Xbox 360 repairs to cost Microsoft $1B
In another setback for Microsoft Corp.'s unprofitable entertainment and devices division, the company says it is planning to spend at least $1 billion US to repair serious problems with its Xbox 360 video game console.
Microsoft declined to detail the problems that have caused an onslaught of "general hardware failures" in recent months, but said Thursday it will extend the warranty on the consoles to three years.
The glitches, and the bad publicity, could weigh the company down as it claws for market share in the highly competitive console market. In May, the Xbox 360 ranked No. 2 in unit sales behind Nintendo's Wii, but still beat Sony's Playstation 3, according to data from NPD Group.
"We don't think we've been getting the job done," said Robbie Bach, president of Microsoft's entertainment and devices division, which also makes the Zune digital music player, a distant competitor to Apple Inc.'s powerhouse iPod. "In the past few months, we have been having to make Xbox 360 console repairs at a rate too high for our liking."
'In the past few months, we have been having to make Xbox 360 console repairs at a rate too high for our liking.'—Robbie Bach, Microsoft
Bach said the company made some manufacturing and production changes that he expects will reduce Xbox 360 hardware lockups, but he declined to identify the problems or say which others might remain.
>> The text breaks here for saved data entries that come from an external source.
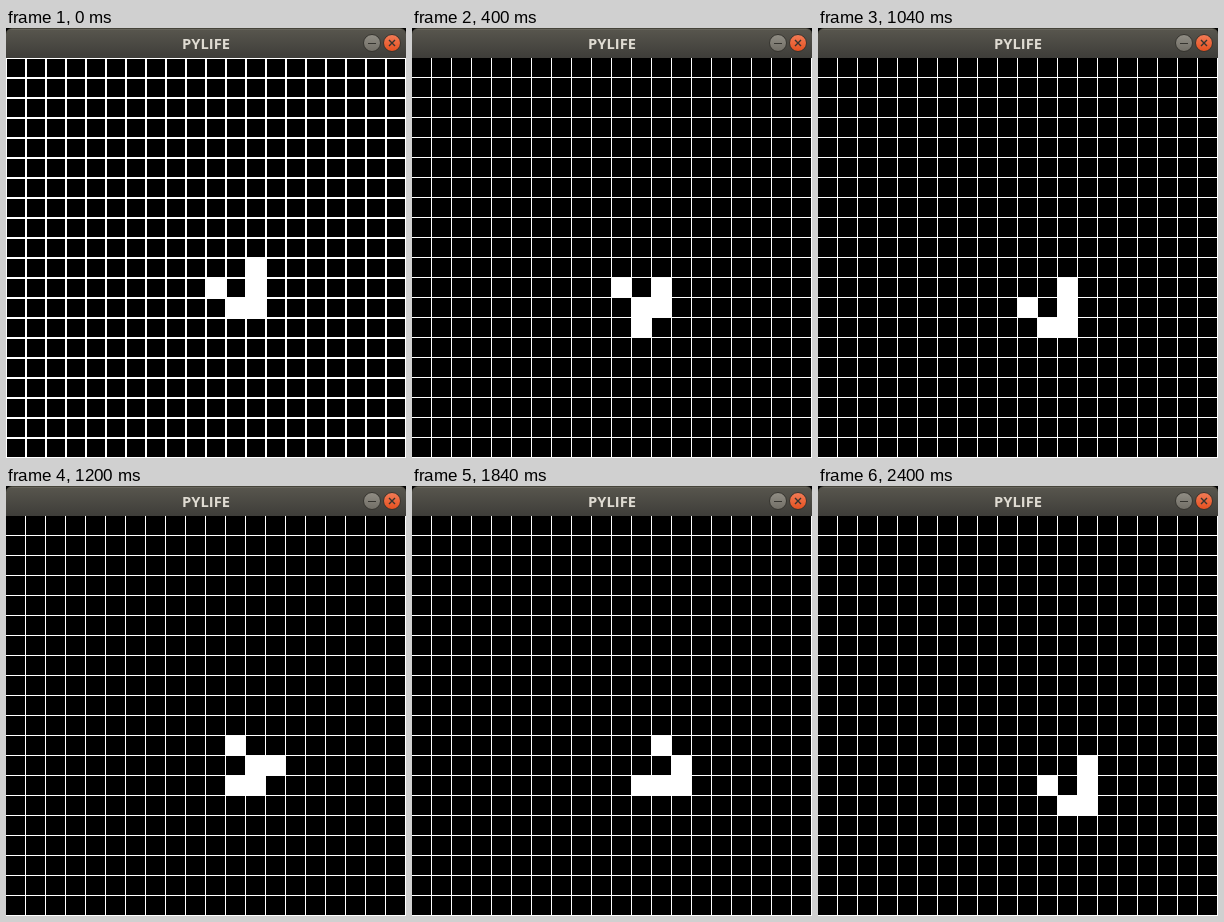
An HTML page with a canvas that plays this animation: 400x430 px, repeating every 2.8 s.

```html
<!DOCTYPE html>
<html lang="en">
<head>
<meta charset="utf-8">
<title>PYLIFE</title>
<style>
  html, body { margin: 0; width: 100%; height: 100%; overflow: hidden; background: #000; }
  header {
    position: absolute; left: 0; top: 0; width: 400px; height: 30px; box-sizing: border-box;
    border-top: 1px solid #454339; border-radius: 6px 6px 0 0;
    background: linear-gradient(#66645b 0 1px, #57554d 1px, #3e3d39 100%);
    color: #dfdbd2; font: bold 14.7px/28px "Open Sans", sans-serif; text-align: center;
  }
  svg { position: absolute; left: 356px; top: 5px; }
  canvas { position: absolute; left: 0; top: 30px; }
</style>
</head>
<body>
<header>PYLIFE</header>
<svg width="40" height="20" fill="none" stroke="#35342f">
  <defs>
    <linearGradient id="grey" x2="0" y2="1"><stop stop-color="#918e85"/><stop offset="1" stop-color="#716e66"/></linearGradient>
    <linearGradient id="orange" x2="0" y2="1"><stop stop-color="#f37c57"/><stop offset="1" stop-color="#e5501f"/></linearGradient>
  </defs>
  <circle cx="10" cy="10" r="8.5" fill="url(#grey)"/>
  <path d="M6 10.5h8"/>
  <circle cx="30" cy="10" r="8.5" fill="url(#orange)"/>
  <path d="M27 7l6 6m0-6l-6 6" stroke-width="1.4"/>
</svg>
<canvas width="400" height="400"></canvas>
<script>
const CELL = 20, COUNT = 20, STEP = 400, STEPS = 7;
const ctx = document.querySelector("canvas").getContext("2d");

// Patterns are lists of [column, row].
const opening = [[12, 10], [10, 11], [12, 11], [11, 12], [12, 12]];
const seed = [[10, 11], [12, 11], [11, 12], [12, 12], [11, 13]];

function nextGeneration(live) {
  const alive = new Set(live.map(String));
  const next = [];
  for (let y = 0; y < COUNT; y++) {
    for (let x = 0; x < COUNT; x++) {
      let near = 0;
      for (let dy = -1; dy <= 1; dy++)
        for (let dx = -1; dx <= 1; dx++)
          if ((dx || dy) && alive.has(`${x + dx},${y + dy}`)) near++;
      if (near === 3 || (near === 2 && alive.has(`${x},${y}`))) next.push([x, y]);
    }
  }
  return next;
}

const generations = [opening, seed];
while (generations.length < STEPS) generations.push(nextGeneration(generations.at(-1)));

function draw(step) {
  // The opening grid outlines every cell; later ones share single lines.
  const inset = step === 0 ? 1 : 0;
  const size = CELL - 1 - inset;
  ctx.fillStyle = "#fff";
  ctx.fillRect(0, 0, 400, 400);
  ctx.fillStyle = "#000";
  for (let y = 0; y < COUNT; y++)
    for (let x = 0; x < COUNT; x++)
      ctx.fillRect(x * CELL + inset, y * CELL + inset, size, size);
  ctx.fillStyle = "#fff";
  for (const [x, y] of generations[step]) ctx.fillRect(x * CELL, y * CELL, CELL, CELL);
}

let shown = 0;
draw(shown);
const start = performance.now();
function tick() {
  const step = Math.floor((performance.now() - start) / STEP) % STEPS;
  if (step !== shown) draw(shown = step);
  requestAnimationFrame(tick);
}
requestAnimationFrame(tick);
</script>
</body>
</html>
```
Microsoft said it will record a charge of up to $1.15 billion for its fourth fiscal quarter, which ended June 30, to cover the additional costs associated with the warranty extension.
The news comes just days before the video game industry descends on Santa Monica, Calif., for its annual E3 conference, and it could overshadow Microsoft's plans to build buzz for holiday season video game releases and Halo 3, a much-anticipated shoot-'em-up for the Xbox 360 set to launch in September.
The software maker also said Thursday that sales of the game console fell short of expectations for the fiscal year that just ended.
Matt Rosoff, an analyst at the independent research group Directions on Microsoft, estimates Microsoft's entertainment and devices division has lost more than $6 billion since 2002.
Microsoft has written down larger amounts in the past— more than $10 billion in the late 1990s related to investments in telecommunications companies, and more than $5 billion related to antitrust issues— but a $1- billion write-down for one division in one quarter is significant.
"It suggests the problem is pretty widespread," Rosoff said.
Xbox red ring of death
Microsoft will pay for shipping and repairs for three years, worldwide, for consoles that experience hardware failure, which is usually indicated by three flashing red lights on the front of the console, something gamers sometimes refer to as "the red ring of death."
This isn't the first time Microsoft has made changes to the Xbox 360 repair plan. Last December, the company extended the warranty from 90 days to one year for U.S. customers. In Europe, the warranty previously expired after two years.
Microsoft also will reimburse the "small number" of Xbox 360 owners who have paid for shipping and repairs on out-of-warranty consoles, Bach said.
In June, bloggers speculated that the Xbox 360 return problem was getting so severe that the company was running out of "coffins," or special return-shipping boxes Microsoft provides to gamers with dead consoles. "We'll make sure we have plenty of boxes to go back and forth," Bach said in an interview.
Chris Liddell, Microsoft's chief financial officer, said in a conference call that the company sold 11.6 million Xbox 360 consoles since the product's November 2005 launch, missing a target for 12 million units by the end of the fiscal year.
Xbox 360 prices range from $299 US to $479 US, depending on their configuration.